Determine the number of lines in the data below that hold "grids"; give nothing but that number.

---

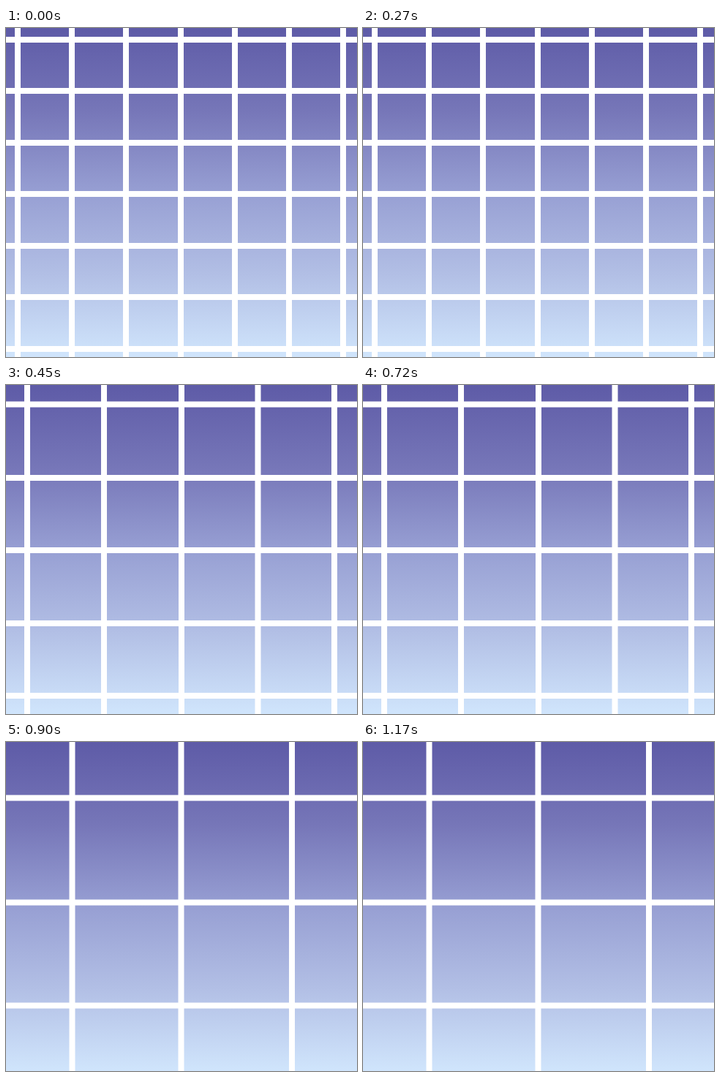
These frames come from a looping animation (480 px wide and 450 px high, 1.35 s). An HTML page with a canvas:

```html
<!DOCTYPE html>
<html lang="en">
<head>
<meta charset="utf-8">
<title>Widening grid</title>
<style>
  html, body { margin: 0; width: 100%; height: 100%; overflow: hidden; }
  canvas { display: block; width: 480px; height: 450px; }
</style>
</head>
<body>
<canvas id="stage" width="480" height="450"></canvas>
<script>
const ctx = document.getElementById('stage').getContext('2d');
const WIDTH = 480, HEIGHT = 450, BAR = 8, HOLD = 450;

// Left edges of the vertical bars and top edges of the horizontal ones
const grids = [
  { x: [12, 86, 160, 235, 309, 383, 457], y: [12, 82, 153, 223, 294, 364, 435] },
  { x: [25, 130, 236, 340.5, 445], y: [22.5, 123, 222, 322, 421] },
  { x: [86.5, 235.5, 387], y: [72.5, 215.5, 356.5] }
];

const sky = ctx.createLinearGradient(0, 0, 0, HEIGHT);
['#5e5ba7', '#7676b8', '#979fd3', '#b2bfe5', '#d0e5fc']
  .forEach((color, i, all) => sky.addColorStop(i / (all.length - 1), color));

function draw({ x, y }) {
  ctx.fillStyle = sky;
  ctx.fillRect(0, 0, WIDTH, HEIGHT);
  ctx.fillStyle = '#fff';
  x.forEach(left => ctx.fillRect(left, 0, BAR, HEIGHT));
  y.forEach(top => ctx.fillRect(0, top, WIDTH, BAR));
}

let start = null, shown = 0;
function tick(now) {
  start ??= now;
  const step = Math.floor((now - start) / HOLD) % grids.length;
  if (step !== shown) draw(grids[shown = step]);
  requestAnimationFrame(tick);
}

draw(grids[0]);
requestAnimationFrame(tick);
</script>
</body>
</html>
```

---

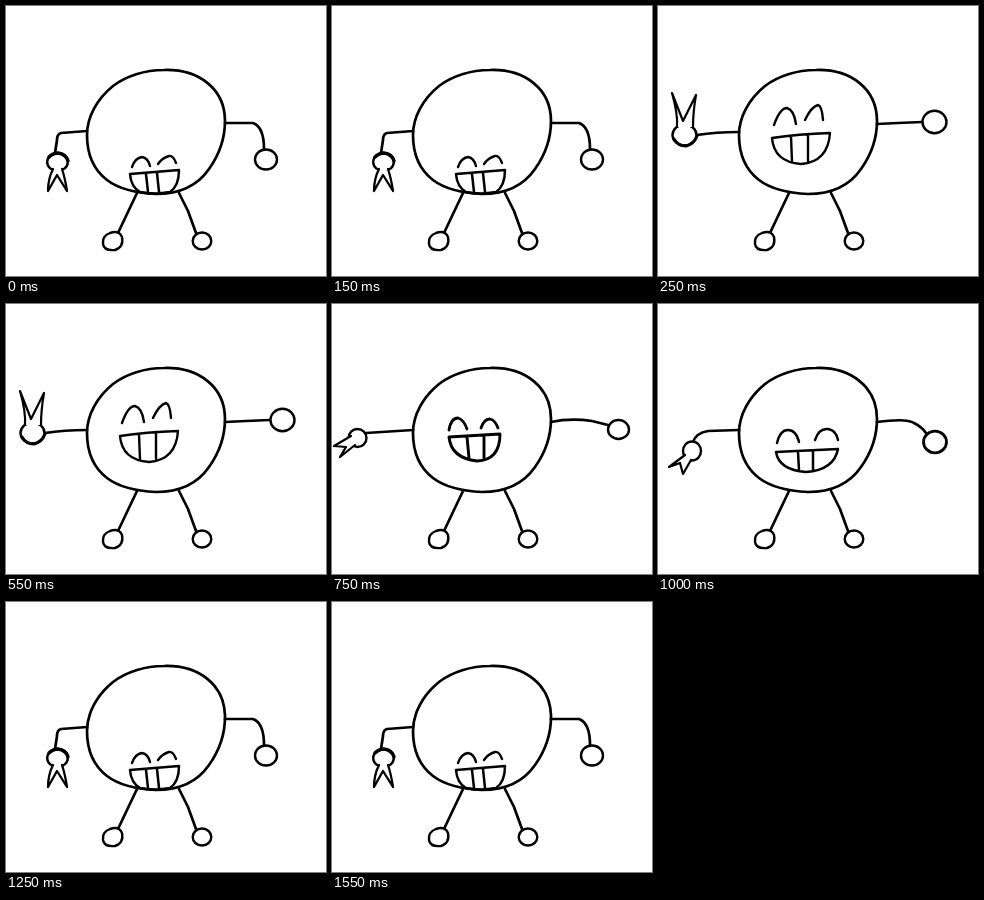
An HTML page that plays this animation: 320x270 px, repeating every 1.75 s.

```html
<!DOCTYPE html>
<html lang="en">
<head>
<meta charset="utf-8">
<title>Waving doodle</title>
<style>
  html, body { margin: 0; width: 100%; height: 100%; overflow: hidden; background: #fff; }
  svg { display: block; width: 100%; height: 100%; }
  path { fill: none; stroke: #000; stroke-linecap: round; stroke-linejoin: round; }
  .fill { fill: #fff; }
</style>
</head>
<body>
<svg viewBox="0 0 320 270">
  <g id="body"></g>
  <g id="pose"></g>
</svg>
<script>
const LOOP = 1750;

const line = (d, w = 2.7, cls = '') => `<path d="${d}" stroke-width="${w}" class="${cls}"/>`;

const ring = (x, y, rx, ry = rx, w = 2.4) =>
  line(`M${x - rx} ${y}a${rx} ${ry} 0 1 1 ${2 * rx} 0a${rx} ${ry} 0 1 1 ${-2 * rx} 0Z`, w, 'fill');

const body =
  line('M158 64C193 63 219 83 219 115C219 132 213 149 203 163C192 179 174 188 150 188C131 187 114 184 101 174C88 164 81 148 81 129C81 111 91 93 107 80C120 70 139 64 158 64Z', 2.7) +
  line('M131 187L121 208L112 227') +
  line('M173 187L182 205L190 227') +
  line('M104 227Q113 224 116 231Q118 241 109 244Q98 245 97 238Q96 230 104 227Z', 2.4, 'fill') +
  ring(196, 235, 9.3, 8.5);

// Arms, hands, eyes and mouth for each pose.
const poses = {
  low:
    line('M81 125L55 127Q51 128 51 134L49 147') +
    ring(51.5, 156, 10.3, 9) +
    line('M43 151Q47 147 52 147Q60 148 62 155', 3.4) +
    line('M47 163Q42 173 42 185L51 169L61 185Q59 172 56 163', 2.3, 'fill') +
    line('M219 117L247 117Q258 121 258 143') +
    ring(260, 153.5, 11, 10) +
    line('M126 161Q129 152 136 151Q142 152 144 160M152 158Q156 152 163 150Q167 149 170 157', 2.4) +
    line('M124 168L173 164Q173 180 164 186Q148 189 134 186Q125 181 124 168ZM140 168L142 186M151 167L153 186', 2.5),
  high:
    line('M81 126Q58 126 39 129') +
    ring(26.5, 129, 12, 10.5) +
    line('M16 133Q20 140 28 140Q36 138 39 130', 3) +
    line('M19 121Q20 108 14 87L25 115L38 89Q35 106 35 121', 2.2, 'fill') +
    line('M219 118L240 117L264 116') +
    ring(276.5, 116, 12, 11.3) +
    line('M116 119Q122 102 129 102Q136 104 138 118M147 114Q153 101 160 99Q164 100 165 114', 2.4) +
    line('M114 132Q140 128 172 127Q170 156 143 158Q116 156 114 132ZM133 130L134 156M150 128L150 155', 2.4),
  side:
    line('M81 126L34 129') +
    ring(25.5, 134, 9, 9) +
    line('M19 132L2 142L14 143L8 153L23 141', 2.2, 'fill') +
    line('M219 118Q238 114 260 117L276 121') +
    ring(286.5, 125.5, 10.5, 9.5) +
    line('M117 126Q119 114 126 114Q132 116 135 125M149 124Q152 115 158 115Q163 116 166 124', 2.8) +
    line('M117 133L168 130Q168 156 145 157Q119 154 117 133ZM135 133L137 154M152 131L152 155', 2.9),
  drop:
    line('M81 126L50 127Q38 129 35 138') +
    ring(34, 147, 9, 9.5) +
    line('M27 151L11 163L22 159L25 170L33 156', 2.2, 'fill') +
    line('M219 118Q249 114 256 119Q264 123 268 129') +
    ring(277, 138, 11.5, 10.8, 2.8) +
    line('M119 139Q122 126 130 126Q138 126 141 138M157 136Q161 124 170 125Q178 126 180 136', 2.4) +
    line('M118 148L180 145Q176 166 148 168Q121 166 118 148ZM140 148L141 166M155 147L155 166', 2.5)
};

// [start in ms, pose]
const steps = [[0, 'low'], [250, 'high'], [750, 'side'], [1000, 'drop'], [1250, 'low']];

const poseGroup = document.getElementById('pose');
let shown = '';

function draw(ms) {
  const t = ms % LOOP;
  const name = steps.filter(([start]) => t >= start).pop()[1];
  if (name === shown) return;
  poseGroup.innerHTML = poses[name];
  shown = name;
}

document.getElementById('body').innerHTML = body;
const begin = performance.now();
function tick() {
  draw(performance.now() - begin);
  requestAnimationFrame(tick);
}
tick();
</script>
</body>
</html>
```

---

Your solution
4